When I first heard of International Men's Day (IMD), I do have to admit I was like, 'Is someone having a laugh?'. I am aware of International Women's Day (8 March) which is a global day celebrating the economic, political and social achievements of women past, present and future. So I thought, do us men really need a day to celebrate our 'economic, political and social achievements of men past, present and future' ? As it turns out International Men's Day focuses 'on men's and boy's health, improving gender relations, promoting gender equality, and highlighting positive male role models.' Which is fine. Count me in. What becomes alarming is what 'promoting gender equality' actually means in this context.
The UK representative for IMD is a gentleman by the name of Glen Poole. Glen is founding editor of InsideMan and the author of Equality for Men whose 'key concern is to explore, understand and address the many ways the world doesn't work for men and boys'. His site lists early deaths, high rate of suicide, lower education and the limited role of some men in fathering.

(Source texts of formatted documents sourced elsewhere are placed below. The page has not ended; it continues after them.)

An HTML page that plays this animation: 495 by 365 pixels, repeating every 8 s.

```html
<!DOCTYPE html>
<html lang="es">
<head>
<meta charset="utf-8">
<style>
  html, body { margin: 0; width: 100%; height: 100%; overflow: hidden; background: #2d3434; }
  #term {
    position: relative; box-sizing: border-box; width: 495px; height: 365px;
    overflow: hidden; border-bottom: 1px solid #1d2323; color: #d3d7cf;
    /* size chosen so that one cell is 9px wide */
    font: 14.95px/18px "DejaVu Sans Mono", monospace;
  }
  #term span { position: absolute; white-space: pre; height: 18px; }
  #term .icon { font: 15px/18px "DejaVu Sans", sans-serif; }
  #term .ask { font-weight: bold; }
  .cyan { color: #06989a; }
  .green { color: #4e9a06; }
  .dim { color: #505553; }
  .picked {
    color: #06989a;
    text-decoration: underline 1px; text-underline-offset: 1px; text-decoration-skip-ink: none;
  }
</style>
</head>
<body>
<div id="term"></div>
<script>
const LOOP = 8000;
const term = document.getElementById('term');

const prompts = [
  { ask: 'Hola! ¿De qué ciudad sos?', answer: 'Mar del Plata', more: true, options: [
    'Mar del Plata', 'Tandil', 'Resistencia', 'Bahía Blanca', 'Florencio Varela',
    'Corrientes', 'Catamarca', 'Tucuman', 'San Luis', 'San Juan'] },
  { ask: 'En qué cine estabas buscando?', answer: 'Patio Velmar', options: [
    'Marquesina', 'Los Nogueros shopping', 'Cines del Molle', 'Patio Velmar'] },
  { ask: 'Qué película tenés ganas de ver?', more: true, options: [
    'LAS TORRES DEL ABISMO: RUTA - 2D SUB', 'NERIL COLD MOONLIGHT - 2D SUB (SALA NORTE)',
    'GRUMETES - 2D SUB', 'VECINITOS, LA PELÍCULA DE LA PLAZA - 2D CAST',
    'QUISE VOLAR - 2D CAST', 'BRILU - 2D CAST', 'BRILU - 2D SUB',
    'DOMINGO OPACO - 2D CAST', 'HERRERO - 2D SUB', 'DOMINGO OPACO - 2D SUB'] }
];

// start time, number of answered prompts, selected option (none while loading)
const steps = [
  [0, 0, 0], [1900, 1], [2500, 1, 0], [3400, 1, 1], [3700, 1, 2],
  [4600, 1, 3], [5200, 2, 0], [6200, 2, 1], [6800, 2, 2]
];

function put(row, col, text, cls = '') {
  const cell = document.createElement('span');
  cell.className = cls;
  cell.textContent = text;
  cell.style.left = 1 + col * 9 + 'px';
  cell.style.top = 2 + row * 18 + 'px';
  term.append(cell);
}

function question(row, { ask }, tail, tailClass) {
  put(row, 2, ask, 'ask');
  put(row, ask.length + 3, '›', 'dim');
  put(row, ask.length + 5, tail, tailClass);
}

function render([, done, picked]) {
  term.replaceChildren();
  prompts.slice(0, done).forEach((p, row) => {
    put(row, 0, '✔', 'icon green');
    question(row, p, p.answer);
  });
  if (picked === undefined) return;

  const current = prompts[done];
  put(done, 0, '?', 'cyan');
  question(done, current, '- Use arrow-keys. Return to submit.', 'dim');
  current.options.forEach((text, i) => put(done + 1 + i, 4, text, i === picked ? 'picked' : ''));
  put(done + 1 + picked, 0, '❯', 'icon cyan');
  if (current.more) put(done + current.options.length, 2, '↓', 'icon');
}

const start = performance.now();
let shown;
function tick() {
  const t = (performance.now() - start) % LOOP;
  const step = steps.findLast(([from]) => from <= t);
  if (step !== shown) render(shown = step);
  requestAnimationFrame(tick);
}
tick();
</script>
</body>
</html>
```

Out of the UK, reports identify that there is a 40 per cent increase in the suicide rate of men between the ages of 45 and 49.
What's interesting about this is that according to psychologist Professor Rory O'Connor, from the University of Glasgow, is that 20 years ago, during the 1990's, it was men in aged their 20's that were those at the highest risk of suicide (taken from Professor Green: Suicide and Me).
Now, the 90's in the UK was very much about 'Lad Culture'. A culture that marked a 'return to hegemonic masculine values of sexism [&] male homosociality' and was embodied in 'men's magazines, such as Maxim, FHM and Loaded'.
I don't think its too much of a stretch to see the link between the absence of sound relationship advice and role modelling for 20-something men from the 90's. Many of whom, now in their 40's, finding themselves without 'the provider and protector role, with a wife and kids' which seems to be the Achilles heal in their (straight men's ? The heteronormativity is prevalent in this discourse too) survival.
Ironically, a previous editor of Loaded magazine, Martin Daubney, is now championing men's rights and opining 'Why does no one care when boys fail at school and middle-aged men kill themselves?' and 'Mansults: the put-downs that are always levelled at straight white males'. Mansults? Janice Turner provides background into Mr Daubney here and some insight into perhaps why he is mansulted (?). But also, I don't recall Loaded ever giving positive relationship advice, positive male role modelling and dad tips. Do you?
A report from good folks at CALM (Campaign Against Living Miserably) last year showed that that suicide had become the biggest cause of death for men (aged 20-49). These high levels of suicide for men across the lifespan worldwide, is both distressing and emotionally charging, and the thing is the suicide of anyone is tragic. However, responding to these suicide needs to be sensible and reflective, and not a conflation of the all issues of the world that men face as being attributable to these deaths. There are no doubt challenges and failings in the systems of family law. But being a man is more than of 'provider and protector role, with a wife and kids'. This kind of mentality and gross sense entitlement to power and control is what I believe has landed men to place they find themselves now. Want to change the system so that it is fair and equitable? Start by being better men, improve gender relations, promote gender equality, and become positive male role models this world so desperately needs. This International Men's Day, walk the talk. Not just shout off at the mouth and shoot from the hip.